▸ **Problem**
Look through the material beneath and copy each line with the word "STEP".

%%

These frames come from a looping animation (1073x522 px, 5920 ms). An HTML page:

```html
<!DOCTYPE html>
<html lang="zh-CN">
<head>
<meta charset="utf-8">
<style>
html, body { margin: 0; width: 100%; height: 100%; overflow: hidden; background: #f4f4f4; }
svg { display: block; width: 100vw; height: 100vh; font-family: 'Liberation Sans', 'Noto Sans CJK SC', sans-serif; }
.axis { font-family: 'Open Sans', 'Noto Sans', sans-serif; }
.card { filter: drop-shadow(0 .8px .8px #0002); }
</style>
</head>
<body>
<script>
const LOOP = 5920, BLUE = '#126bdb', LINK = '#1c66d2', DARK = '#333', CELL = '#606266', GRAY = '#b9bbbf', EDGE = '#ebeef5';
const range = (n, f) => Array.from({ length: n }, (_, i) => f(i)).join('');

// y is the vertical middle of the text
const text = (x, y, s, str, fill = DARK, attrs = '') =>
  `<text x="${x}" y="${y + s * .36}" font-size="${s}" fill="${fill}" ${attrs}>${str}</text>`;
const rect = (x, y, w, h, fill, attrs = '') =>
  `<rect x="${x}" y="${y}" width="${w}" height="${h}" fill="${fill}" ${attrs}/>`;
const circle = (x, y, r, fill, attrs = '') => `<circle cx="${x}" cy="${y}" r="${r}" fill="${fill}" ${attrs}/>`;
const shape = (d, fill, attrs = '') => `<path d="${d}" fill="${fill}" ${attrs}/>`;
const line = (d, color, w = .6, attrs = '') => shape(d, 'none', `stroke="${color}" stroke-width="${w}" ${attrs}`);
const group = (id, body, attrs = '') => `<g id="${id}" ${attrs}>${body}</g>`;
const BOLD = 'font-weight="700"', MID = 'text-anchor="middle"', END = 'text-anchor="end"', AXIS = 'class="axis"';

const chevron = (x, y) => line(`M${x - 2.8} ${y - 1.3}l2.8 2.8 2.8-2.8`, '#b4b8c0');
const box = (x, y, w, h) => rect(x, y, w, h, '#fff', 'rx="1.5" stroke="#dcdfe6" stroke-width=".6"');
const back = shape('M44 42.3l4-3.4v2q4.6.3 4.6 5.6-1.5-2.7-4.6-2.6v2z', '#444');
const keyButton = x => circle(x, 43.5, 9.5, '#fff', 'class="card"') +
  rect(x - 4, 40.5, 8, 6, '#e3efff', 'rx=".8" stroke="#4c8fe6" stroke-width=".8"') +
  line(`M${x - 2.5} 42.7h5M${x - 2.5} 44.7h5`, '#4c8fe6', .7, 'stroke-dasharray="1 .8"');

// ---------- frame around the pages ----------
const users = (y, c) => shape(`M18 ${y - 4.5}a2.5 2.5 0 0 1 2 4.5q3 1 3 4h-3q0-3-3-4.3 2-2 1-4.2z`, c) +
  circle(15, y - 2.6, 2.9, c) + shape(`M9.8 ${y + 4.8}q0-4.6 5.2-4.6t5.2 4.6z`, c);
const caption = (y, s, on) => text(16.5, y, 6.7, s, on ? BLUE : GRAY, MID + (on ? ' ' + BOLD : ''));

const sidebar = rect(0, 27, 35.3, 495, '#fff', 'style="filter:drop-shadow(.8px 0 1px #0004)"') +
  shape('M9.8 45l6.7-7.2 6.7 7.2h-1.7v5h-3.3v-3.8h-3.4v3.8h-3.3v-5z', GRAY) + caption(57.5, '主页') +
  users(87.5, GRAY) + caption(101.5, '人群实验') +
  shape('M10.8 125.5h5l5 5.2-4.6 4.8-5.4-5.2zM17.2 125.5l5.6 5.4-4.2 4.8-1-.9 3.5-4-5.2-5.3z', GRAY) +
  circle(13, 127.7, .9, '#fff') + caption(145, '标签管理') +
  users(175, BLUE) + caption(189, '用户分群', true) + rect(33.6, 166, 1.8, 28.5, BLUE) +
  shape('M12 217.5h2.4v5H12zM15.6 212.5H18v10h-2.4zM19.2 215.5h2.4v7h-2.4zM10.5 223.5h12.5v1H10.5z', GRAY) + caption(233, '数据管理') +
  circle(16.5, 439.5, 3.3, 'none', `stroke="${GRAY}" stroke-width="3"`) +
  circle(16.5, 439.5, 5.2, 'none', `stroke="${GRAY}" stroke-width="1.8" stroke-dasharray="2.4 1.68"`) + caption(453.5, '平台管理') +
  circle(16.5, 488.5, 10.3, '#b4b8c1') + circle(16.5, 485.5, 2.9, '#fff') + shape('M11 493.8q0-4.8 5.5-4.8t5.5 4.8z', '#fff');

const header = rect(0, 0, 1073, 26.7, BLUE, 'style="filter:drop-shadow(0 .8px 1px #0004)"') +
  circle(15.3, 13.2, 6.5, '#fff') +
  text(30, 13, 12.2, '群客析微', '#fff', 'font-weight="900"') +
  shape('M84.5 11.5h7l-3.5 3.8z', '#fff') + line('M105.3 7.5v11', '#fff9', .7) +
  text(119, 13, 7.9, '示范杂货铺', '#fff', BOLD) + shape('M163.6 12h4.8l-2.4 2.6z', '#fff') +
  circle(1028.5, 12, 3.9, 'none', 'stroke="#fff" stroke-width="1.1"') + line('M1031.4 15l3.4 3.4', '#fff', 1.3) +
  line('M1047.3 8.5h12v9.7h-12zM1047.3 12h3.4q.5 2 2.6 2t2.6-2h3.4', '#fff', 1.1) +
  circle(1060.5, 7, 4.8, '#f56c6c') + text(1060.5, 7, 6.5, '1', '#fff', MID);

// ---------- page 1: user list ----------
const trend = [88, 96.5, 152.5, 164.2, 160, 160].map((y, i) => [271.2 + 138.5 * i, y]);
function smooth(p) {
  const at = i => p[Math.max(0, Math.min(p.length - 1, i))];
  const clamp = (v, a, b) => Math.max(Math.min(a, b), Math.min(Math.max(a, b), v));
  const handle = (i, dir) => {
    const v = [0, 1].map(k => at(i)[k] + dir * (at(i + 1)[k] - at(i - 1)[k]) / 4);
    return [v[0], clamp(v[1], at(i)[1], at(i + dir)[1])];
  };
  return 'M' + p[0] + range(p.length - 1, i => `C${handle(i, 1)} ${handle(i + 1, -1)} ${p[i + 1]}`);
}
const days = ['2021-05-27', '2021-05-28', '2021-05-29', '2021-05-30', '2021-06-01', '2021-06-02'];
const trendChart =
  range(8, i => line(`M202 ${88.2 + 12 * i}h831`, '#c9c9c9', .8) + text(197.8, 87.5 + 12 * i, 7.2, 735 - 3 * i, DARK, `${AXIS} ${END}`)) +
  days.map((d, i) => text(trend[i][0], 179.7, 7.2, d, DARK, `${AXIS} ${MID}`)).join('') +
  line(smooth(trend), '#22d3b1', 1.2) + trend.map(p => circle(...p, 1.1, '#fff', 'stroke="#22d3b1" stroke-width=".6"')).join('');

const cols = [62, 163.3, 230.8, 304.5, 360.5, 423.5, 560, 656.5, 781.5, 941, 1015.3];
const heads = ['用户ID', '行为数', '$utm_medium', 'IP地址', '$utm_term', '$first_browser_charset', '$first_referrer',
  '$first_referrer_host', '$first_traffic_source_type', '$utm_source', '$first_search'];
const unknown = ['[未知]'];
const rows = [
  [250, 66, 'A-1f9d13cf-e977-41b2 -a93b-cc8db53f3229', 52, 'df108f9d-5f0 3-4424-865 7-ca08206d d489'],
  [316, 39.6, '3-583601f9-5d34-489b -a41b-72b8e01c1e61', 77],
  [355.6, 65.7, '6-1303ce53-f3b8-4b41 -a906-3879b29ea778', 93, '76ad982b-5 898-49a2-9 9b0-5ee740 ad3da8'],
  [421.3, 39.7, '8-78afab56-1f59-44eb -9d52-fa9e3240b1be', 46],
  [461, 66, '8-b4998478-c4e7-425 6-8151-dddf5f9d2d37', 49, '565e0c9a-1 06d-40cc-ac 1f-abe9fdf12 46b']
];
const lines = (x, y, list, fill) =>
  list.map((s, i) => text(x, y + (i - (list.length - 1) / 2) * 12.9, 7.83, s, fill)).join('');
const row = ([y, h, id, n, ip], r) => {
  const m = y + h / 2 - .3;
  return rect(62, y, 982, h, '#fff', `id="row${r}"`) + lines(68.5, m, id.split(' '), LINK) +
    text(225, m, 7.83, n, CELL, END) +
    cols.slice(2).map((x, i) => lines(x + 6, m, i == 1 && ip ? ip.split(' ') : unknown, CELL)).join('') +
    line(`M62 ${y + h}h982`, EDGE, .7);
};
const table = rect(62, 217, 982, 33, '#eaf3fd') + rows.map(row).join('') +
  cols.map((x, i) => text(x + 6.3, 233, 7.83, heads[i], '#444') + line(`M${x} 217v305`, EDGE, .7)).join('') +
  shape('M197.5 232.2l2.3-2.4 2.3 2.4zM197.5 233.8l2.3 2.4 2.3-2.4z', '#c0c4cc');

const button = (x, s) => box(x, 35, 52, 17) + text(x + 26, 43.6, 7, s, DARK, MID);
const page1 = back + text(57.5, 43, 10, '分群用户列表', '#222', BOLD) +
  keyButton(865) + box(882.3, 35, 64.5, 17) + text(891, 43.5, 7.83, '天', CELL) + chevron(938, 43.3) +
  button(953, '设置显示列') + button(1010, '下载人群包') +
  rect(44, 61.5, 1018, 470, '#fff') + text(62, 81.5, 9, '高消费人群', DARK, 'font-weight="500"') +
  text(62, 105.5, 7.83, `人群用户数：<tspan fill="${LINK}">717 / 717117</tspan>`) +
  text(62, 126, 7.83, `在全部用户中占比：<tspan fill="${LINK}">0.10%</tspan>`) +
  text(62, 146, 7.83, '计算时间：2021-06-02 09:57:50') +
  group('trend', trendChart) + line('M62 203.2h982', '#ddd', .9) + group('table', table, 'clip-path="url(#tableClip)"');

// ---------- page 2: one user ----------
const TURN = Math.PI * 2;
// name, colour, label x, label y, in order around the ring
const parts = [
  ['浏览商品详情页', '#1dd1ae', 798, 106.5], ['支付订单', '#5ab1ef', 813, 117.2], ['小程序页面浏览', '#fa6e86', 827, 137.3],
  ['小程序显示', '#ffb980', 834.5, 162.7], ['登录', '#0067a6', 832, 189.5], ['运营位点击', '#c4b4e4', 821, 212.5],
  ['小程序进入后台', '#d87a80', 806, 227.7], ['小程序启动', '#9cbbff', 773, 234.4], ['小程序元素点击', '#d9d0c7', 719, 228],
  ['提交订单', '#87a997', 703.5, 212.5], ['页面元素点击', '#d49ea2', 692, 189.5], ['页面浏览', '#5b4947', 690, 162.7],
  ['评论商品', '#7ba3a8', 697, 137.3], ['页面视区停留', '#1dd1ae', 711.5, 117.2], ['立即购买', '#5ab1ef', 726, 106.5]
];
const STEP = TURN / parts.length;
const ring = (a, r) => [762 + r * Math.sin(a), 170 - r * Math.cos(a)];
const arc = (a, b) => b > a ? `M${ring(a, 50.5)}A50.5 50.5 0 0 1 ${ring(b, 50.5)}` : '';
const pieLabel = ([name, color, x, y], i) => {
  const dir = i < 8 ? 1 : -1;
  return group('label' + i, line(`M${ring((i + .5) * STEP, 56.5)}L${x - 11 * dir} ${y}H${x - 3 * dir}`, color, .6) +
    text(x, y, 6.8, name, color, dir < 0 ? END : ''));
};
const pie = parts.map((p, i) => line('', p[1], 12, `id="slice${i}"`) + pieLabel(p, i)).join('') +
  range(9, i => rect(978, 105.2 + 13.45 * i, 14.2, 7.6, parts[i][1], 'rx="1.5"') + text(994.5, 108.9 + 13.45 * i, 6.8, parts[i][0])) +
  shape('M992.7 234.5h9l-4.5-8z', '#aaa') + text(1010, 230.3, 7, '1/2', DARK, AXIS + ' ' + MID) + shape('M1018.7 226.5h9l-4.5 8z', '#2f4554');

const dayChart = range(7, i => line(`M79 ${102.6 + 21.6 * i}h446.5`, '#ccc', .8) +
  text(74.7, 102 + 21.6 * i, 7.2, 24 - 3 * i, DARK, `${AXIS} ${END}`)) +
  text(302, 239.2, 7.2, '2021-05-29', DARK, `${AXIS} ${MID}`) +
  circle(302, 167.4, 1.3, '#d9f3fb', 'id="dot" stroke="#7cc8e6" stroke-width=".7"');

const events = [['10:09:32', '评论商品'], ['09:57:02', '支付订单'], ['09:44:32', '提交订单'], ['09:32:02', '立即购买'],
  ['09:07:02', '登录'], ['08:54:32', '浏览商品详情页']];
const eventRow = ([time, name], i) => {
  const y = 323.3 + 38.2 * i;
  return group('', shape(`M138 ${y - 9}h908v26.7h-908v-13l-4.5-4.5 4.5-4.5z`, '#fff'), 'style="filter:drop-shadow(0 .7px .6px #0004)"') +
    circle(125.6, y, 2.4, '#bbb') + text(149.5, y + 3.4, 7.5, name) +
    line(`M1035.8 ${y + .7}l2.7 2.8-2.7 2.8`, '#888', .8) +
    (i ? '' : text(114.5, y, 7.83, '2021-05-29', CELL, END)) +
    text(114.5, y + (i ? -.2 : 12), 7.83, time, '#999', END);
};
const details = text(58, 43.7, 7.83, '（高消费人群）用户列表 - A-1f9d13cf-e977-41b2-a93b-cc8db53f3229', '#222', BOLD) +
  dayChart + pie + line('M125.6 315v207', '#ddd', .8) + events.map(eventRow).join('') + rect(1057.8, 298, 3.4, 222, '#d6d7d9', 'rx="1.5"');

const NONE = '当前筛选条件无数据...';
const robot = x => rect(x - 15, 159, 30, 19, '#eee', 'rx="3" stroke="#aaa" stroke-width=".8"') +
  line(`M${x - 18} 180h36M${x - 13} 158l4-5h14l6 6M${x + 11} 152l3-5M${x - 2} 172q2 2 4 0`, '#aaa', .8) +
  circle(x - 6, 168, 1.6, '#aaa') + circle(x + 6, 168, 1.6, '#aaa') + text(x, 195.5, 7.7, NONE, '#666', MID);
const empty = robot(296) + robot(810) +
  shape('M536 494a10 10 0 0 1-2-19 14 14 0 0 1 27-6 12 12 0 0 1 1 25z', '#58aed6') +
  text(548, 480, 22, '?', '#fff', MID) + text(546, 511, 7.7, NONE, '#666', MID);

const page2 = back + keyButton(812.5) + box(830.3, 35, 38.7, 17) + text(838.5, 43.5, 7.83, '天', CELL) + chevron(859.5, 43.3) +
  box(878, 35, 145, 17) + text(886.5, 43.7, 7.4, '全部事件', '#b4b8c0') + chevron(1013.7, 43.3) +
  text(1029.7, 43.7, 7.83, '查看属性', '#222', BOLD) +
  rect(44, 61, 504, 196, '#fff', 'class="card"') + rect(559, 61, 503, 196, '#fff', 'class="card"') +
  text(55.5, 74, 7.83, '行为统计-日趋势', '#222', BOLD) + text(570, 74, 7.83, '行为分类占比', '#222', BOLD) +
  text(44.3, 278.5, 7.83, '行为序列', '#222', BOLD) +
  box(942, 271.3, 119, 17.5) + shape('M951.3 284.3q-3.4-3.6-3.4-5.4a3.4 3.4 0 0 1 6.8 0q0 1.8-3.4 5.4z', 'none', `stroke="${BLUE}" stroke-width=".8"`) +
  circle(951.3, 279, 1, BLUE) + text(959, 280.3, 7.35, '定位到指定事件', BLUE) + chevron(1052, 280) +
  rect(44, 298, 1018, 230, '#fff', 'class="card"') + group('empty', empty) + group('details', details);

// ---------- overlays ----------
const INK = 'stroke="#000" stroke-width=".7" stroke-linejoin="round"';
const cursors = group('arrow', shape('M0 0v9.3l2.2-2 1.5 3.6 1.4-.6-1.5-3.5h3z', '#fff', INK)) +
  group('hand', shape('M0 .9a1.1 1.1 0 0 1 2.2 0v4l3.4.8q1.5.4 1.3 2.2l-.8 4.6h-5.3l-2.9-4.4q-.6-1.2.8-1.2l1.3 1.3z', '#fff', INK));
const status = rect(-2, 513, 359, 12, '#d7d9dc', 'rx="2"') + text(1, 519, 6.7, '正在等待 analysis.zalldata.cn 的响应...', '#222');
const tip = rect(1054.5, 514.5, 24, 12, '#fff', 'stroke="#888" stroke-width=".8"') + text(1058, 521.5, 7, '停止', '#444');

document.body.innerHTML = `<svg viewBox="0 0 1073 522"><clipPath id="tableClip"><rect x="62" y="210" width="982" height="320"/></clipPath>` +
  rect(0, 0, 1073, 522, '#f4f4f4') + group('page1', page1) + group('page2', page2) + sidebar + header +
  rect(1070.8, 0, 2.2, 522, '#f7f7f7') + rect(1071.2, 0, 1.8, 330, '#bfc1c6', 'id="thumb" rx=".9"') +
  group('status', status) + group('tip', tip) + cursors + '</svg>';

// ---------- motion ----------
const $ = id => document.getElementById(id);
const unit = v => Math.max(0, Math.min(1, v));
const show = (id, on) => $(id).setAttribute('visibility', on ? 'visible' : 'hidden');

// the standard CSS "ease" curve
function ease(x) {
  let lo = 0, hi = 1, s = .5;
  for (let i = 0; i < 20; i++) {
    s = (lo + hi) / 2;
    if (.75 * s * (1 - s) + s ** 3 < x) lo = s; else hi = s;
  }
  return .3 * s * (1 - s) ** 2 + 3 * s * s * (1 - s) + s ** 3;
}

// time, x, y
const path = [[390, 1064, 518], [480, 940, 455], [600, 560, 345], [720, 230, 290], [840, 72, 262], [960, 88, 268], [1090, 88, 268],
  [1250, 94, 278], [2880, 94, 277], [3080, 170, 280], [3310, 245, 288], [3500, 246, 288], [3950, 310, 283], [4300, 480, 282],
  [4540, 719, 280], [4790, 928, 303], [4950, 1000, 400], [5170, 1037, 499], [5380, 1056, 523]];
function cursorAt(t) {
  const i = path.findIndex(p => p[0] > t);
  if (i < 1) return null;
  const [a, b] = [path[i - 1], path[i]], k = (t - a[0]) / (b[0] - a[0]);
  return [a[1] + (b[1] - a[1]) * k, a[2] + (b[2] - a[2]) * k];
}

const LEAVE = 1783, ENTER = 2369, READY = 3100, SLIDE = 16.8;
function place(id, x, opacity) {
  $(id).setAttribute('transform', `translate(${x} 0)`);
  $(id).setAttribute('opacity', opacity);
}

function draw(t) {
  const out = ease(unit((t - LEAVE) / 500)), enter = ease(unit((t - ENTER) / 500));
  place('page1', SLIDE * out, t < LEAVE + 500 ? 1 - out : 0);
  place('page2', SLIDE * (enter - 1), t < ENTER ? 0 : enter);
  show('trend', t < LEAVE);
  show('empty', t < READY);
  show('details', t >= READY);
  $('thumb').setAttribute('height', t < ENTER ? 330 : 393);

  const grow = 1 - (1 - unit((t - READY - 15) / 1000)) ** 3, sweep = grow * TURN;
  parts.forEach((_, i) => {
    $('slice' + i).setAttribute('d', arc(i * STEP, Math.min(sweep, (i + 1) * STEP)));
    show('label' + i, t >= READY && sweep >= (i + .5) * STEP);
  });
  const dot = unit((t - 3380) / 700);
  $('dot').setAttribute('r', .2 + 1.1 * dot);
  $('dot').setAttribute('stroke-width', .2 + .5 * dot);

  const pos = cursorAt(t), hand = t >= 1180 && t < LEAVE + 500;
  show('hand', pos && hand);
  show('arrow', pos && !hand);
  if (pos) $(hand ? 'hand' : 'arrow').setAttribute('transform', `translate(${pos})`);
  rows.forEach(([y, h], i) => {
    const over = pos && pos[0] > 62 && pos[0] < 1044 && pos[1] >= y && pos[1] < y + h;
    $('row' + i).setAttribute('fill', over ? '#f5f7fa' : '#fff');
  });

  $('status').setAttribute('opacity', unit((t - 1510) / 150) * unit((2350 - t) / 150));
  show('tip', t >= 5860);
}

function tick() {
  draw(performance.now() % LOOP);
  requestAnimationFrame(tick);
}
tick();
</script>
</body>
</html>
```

%%

▸ **Response to this exercise**
const STEP = TURN / parts.length;
  return group('label' + i, line(`M${ring((i + .5) * STEP, 56.5)}L${x - 11 * dir} ${y}H${x - 3 * dir}`, color, .6) +
    $('slice' + i).setAttribute('d', arc(i * STEP, Math.min(sweep, (i + 1) * STEP)));
    show('label' + i, t >= READY && sweep >= (i + .5) * STEP);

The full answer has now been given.